When people talk about the danger in these parts, they don’t mean a young man who tries to snatch a purse away from an unsuspecting passerby. The fear here is sown by the police and by the drug traffickers. No one can trust anyone. Three hundred city police positions were taken over by national military forces this past October. Only those few agents who passed some obscure test of trustworthiness are still working. And, according to Father Barrios, people should still be wary of them, even though most do nothing but act as chauffeurs for the military.

There are no city officers in sight today. Instead, nine military officers armed with AR-15 assault riffles watch over Juárez Avenue, which ends at the bridge. At least seven businesses in the area have shut down this month. Pharmacy owners, bar owners, and restaurant owners have chosen to leave the area rather than pay the monthly 20,000-peso tax that some of the drug cartels currently fighting over the area demand. The Juárez Cartel and the Sinaloa Cartel, two of the largest organized crime groups in Mexico, are battling for control of the border zone, all in order to win more for their side: more people, more streets, more authorities.

They’re not gangs and they’re not corner hoodlums. They’re organizations that cross hundreds of tons of South American cocaine and Mexican marijuana and methamphetamine to the United States. The Juárez Cartel was the largest in Mexico during the 1990s. Back then it was led by Amado Carrillo, known as El Señor de los Cielos, The Lord of the Skies. Carrillo was something like the Mexican version of Colombia’s Pablo Escobar. He earned his nickname because he used his Boeing 727 to cross loads of cocaine every week, sold at 200 million US dollars. The Mexican government alleged that an unrecognizable body, found in 1997 in a clinic specializing in plastic surgery, was Carrillo’s. Since his death or disappearance his relatives have led the Juárez Cartel, but it has been weakened by the Sinaloa and Gulf Cartels’ power surge.

The Sinaloa Cartel has its hands in both Central and South America. This cartel is led by the most famous Mexican narco-trafficker, Joaquín “El Chapo” Guzman Loera, who wants to strip the Juárez Cartel of its last bit of armor in the city that gives it its name. El Chapo became a household name in 2001, when he escaped from a maximum security prison by supposedly hiding in a crate of dirty laundry. Now he wants to snatch the throne that the Lord of the Skies left empty.

Ciudad Juárez is now considered the most violent city in the world. According to many newspapers, Mexican cartel warfare has left some 4,550 people dead, 4,000 in Juárez in 2008 alone.

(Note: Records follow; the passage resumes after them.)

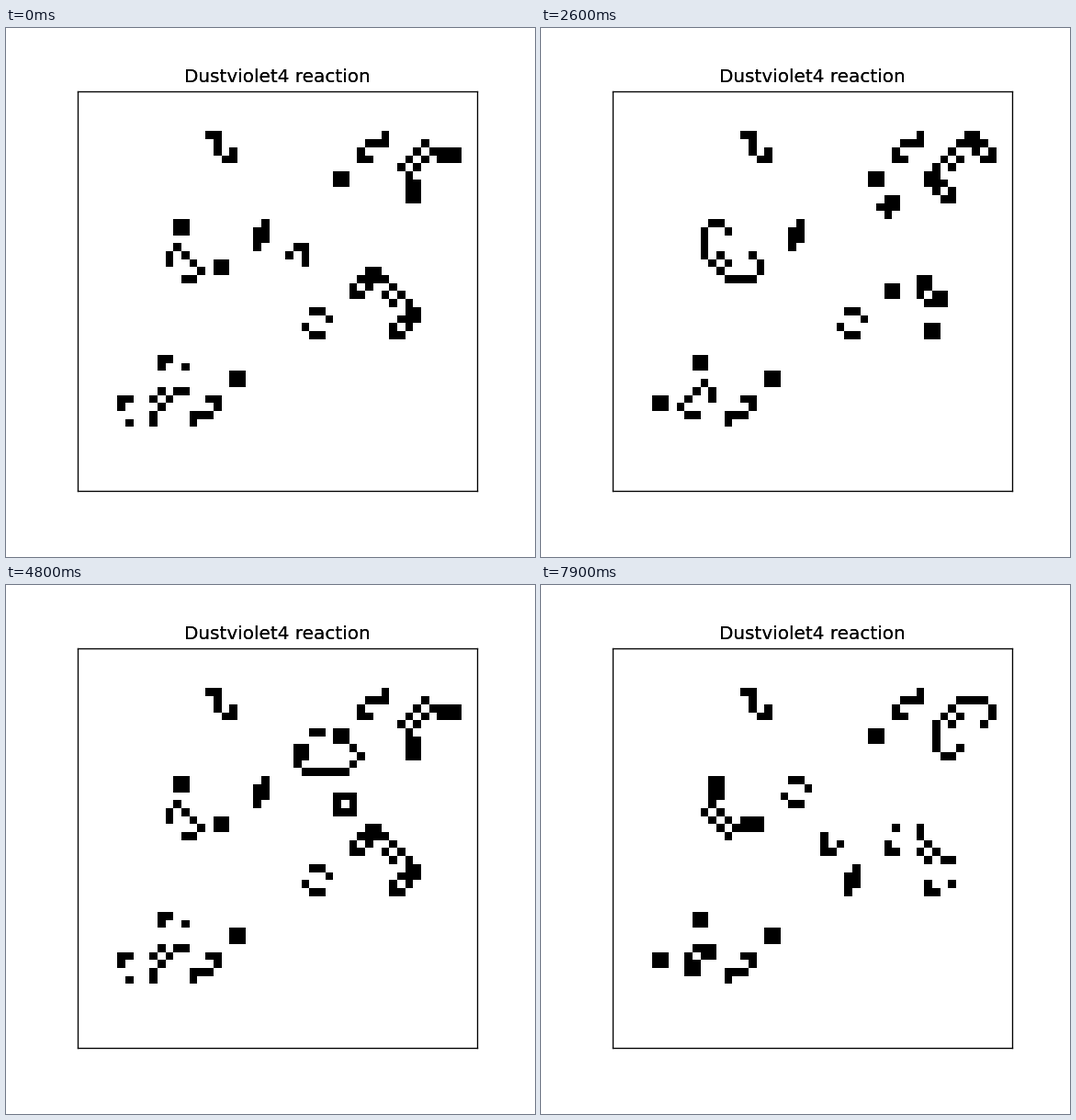
Animation, 576 px wide and 576 px high, one loop 8 s. Source, as a matplotlib script:

```python
import numpy as np
import matplotlib.pyplot as plt
from matplotlib.animation import FuncAnimation

SIZE, FRAMES = 50, 80
TITLE = "Dustviolet4 reaction"

UNIX = ".OO..... .OO..... ........ .O...... O.O..... O..O..OO ....O.OO ..OO...."
BLOCK = "OO OO"
EATER = "OO.. .O.. .O.O ..OO"
HOOK = "...O .OOO O... OO.."
TOAD = ".O OO OO O."
TOAD_OPEN = ".OO. ...O O... .OO."
GLIDER = ".OO O.O ..O"


def parse(text):
    return np.array([[ch == "O" for ch in row] for row in text.split()])


def step(cells, n=1):
    """Advance Conway's Game of Life by n generations."""
    for _ in range(n):
        near = sum(np.roll(cells.astype(int), (dr, dc), (0, 1))
                   for dr in (-1, 0, 1) for dc in (-1, 0, 1) if dr or dc)
        cells = (near == 3) | (cells & (near == 2))
    return cells


def stamp(board, cells, row, col):
    h, w = cells.shape
    board[row:row + h, col:col + w] |= cells


def start():
    board = np.zeros((SIZE, SIZE), bool)
    unix = np.pad(parse(UNIX), 2)
    # four period-6 oscillators, mirrored and out of phase
    stamp(board, unix, 14, 9)
    stamp(board, step(unix, 1)[::-1], 4, 38)
    stamp(board, step(unix, 3)[::-1, ::-1], 21, 32)
    stamp(board, step(unix, 4)[:, ::-1], 31, 3)

    stamp(board, parse(EATER), 5, 16)
    stamp(board, parse(HOOK), 5, 35)
    stamp(board, parse("..OO ...O OOO. O..."), 38, 14)
    stamp(board, parse(BLOCK), 10, 32)
    stamp(board, parse(BLOCK), 35, 19)
    stamp(board, parse(TOAD), 16, 22)
    stamp(board, parse(TOAD_OPEN), 27, 28)
    stamp(board, parse(GLIDER), 19, 26)
    return board


history = [start()]
while len(history) < FRAMES:
    history.append(step(history[-1]))

fig = plt.figure(figsize=(4.8, 4.8), dpi=120, facecolor="white")
ax = fig.add_axes([0.135, 0.125, 0.755, 0.755])
ax.set(xticks=[], yticks=[])
image = ax.imshow(history[0], cmap="binary", vmin=0, vmax=1,
                  interpolation="nearest", aspect="auto")
# drawn twice for a slightly heavier title
for _ in range(2):
    ax.annotate(TITLE, (0.5, 1), xytext=(0, 6), xycoords="axes fraction",
                textcoords="offset points", ha="center", va="baseline",
                fontsize=12, family="DejaVu Sans")


def update(i):
    image.set_data(history[i])
    return [image]


anim = FuncAnimation(fig, update, frames=FRAMES, interval=100,
                     repeat=True, repeat_delay=0)
plt.show()
```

Since late 2008, there’s been a self-imposed curfew in town. At five in the afternoon, as soon as dusk sweeps over the city, everyone recommends doing one thing: “Lock yourself in.” Already today, four people have told us to do the same.

Under the bridge, the lights hung along the six-foot metal wall dividing Mexico from the United States give a glow to the borderline. On the US side, two Border Patrol SUVs are making their rounds. The recently deported crowd into the shelter or into Grupo Beta vans. They stare sidelong at Juárez Avenue. The military is on the alert, and people walk hurriedly to leave the area or make their way to customs to cross over into the United States. Where they feel safer, I imagine.

This is how night falls over the Santa Fe Bridge in Juárez, the city that went from receiving thousands of departing northbound migrants to receiving thousands of southbound deported migrants; the city where everyone watches their back. The militarized city. The war in Juárez provoked increased border militarization, to prevent the violence spilling over to neighboring US cities. Yet, despite the heavy military and Border Patrol presence, the out- skirts of Juárez is still a major drug crossing zone.

This is one of the many faces of Mexico’s northern border. This is Juárez, a frontier hot spot and, at the same time, a city that little by little has been vanishing from the migrant map.

Published with permission from Verso Books

Óscar Martínez is the author of The Beast: Riding the Rails and Dodging Narcos on the Migrant Trail (Verso Books, 2013).